US securitization: 144a – A proposal too far
No matter how much noise the SEC makes about shutting the door, the horse has already bolted.
Last month the SEC made the unprecedented suggestion that issuers in the private 144a securitization market should be required to provide the same level of disclosure to investors as those issuing in the public market. The suggestion is as damaging as it is surprising.
The fundamental problem is that the proposals treat securitization differently to other types of security. Its treatment would be unique. While there are many in the market and in government that might wholeheartedly sympathise with this aim, it does not mean that it is right for the SEC to pass judgement on one security versus another. If the regulator takes it upon itself to determine the level of disclosure necessary in one private placement market as opposed to another then it could go on to exercise that right in one market after another.

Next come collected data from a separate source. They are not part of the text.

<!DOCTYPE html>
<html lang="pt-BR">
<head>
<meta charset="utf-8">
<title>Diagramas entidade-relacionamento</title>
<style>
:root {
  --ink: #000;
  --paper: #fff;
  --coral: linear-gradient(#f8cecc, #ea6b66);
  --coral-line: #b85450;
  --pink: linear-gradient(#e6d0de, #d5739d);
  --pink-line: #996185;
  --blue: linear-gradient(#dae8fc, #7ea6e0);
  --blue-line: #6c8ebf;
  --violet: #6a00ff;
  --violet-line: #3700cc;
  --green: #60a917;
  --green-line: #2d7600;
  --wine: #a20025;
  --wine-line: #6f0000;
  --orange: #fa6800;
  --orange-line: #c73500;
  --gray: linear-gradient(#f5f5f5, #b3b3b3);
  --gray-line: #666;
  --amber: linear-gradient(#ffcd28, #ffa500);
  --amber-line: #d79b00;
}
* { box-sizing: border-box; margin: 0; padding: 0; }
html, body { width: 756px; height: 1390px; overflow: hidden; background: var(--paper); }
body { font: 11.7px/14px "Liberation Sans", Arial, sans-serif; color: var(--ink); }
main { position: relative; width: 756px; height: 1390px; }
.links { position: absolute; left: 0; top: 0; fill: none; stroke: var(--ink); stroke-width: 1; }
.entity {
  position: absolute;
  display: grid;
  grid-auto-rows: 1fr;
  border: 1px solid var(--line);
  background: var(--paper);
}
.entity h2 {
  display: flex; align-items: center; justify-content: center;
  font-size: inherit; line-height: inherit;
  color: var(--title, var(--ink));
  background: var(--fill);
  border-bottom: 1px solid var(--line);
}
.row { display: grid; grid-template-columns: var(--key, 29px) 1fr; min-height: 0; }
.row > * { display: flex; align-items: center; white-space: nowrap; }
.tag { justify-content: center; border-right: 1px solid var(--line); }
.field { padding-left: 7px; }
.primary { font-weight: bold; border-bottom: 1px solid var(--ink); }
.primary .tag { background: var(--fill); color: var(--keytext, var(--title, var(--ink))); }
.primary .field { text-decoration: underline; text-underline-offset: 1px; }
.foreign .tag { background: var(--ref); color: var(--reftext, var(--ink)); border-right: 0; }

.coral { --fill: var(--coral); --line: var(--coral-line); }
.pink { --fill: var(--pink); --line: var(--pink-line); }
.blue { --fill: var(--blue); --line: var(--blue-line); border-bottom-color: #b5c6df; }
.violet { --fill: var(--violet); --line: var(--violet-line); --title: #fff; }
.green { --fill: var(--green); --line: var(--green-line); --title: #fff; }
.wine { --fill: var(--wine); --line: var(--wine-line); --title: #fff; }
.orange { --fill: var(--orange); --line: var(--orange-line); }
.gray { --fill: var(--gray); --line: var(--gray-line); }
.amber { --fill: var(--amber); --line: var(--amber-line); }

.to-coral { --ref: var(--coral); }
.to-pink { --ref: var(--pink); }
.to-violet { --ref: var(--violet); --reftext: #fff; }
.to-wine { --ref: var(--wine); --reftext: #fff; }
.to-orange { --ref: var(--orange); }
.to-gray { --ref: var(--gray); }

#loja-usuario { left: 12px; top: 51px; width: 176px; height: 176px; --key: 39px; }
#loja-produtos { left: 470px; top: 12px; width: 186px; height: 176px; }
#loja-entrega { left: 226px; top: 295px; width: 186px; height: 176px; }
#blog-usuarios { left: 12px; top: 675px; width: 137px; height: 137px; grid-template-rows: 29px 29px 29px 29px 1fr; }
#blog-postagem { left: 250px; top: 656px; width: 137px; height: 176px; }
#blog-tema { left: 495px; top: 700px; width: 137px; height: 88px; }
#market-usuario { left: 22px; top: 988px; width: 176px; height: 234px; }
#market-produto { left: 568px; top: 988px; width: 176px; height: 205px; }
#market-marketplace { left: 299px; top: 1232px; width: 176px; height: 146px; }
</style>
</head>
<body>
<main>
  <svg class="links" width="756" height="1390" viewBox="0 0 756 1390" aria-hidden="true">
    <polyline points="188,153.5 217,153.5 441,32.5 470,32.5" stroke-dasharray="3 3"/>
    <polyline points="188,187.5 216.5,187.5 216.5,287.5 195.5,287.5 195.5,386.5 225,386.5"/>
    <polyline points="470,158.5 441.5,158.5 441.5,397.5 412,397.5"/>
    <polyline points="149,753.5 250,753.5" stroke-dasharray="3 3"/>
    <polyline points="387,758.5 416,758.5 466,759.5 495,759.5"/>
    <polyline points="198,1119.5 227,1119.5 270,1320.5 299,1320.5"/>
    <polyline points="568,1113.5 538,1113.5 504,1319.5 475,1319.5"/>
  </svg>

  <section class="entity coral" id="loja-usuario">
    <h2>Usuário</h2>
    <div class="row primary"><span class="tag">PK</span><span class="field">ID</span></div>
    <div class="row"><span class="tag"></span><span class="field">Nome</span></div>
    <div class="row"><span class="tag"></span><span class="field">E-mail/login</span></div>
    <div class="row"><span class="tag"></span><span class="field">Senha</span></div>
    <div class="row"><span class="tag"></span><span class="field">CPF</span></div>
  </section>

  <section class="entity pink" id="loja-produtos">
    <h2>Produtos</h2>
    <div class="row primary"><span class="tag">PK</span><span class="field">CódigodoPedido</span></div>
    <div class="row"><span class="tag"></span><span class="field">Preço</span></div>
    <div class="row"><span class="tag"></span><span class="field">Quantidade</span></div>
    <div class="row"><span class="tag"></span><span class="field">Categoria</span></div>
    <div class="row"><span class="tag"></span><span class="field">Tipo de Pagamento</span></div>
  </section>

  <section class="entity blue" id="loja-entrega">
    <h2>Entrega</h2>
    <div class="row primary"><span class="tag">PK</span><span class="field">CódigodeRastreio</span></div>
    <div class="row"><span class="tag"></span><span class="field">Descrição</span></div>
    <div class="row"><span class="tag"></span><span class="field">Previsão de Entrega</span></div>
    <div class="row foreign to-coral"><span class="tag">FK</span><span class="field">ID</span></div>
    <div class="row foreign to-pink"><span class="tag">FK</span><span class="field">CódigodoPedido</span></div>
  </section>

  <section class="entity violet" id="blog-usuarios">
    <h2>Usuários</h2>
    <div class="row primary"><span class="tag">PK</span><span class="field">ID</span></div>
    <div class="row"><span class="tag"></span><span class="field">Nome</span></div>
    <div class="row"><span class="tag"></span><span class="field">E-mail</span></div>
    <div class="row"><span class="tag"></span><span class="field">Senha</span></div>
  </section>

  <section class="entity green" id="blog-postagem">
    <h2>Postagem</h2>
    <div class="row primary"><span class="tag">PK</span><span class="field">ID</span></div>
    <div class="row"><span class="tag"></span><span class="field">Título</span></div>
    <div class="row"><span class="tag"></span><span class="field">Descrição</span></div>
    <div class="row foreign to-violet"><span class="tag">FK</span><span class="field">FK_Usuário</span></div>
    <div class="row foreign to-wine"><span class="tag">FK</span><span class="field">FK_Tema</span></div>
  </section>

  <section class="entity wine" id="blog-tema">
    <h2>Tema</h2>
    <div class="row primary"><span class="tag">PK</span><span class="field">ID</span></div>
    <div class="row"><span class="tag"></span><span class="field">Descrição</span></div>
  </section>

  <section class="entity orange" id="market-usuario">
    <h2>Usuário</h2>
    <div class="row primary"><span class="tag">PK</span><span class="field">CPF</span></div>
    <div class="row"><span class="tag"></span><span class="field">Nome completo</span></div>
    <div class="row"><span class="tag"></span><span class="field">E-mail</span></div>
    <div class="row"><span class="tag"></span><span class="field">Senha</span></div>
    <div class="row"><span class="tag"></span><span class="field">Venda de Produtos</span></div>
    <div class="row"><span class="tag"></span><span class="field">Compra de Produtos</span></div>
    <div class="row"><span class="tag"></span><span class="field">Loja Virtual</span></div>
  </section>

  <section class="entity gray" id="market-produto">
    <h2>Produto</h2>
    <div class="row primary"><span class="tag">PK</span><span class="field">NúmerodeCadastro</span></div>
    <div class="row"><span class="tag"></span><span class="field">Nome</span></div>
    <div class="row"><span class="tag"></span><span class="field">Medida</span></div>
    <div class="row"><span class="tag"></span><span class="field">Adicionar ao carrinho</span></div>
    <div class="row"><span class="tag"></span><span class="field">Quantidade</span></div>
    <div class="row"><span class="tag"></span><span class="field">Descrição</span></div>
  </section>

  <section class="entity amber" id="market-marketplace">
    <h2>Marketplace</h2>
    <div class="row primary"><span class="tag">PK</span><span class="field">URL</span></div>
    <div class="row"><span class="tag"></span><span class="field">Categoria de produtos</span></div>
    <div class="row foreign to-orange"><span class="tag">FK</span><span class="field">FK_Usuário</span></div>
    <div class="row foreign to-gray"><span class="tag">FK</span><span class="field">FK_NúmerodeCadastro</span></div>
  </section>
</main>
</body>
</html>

Transparency and disclosure are the endgame for ABS regulation, and rightly so. But disclosure for disclosure’s sake is not the answer. The securitization market did not implode because there was insufficient disclosure in the offering documents. It imploded because investors were buying on rating, the ratings were often based on false assumptions and no one seemed to be reading the offering documents at all.